***** Data for this exercise *****
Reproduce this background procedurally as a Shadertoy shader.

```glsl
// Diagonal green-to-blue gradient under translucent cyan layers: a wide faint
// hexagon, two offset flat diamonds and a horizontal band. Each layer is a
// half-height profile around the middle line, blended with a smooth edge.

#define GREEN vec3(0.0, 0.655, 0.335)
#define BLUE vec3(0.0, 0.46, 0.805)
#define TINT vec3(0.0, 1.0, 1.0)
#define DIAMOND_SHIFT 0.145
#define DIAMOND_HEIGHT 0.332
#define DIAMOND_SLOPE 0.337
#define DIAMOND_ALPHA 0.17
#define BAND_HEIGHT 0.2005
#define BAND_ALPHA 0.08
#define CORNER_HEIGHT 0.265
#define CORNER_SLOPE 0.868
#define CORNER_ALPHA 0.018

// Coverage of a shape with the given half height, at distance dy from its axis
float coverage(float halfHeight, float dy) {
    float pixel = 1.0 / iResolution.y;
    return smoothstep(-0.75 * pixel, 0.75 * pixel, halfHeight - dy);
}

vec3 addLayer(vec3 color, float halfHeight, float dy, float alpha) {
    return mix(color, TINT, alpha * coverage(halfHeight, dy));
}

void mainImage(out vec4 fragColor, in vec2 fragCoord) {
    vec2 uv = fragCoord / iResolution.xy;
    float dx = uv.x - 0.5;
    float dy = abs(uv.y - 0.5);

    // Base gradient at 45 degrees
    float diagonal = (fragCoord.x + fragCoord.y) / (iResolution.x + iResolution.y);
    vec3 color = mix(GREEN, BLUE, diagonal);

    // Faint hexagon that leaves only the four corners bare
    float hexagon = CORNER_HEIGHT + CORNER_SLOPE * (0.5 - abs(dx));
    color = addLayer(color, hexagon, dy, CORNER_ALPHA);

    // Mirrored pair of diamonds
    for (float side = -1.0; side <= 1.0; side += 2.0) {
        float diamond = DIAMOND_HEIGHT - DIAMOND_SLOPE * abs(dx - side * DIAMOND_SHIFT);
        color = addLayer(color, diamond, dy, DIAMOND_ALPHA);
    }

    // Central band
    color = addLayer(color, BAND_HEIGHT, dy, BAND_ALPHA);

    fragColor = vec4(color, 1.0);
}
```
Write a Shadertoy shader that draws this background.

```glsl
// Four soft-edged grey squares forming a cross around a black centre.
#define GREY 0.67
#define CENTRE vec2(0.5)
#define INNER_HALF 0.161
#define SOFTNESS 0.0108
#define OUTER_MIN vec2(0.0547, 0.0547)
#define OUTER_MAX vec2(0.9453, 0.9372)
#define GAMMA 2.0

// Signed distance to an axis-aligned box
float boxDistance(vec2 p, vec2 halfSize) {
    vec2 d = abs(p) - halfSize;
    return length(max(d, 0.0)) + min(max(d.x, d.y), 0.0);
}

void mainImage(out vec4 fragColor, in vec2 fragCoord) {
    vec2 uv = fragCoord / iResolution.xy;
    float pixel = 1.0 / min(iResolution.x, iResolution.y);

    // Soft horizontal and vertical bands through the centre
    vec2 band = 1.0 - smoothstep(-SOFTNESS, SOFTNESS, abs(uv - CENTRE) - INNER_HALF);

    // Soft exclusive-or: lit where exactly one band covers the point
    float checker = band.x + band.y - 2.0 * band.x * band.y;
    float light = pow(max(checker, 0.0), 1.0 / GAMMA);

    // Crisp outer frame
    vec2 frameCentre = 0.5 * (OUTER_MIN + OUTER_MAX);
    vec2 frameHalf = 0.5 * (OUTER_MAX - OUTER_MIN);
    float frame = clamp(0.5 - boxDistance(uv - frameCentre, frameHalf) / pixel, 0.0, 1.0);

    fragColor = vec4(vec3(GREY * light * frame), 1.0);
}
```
*****
» Work request
Check every line of the data, and copy the ones that contain "iResolution".

» The completed task
    float pixel = 1.0 / iResolution.y;
    vec2 uv = fragCoord / iResolution.xy;
    float diagonal = (fragCoord.x + fragCoord.y) / (iResolution.x + iResolution.y);
    vec2 uv = fragCoord / iResolution.xy;
    float pixel = 1.0 / min(iResolution.x, iResolution.y);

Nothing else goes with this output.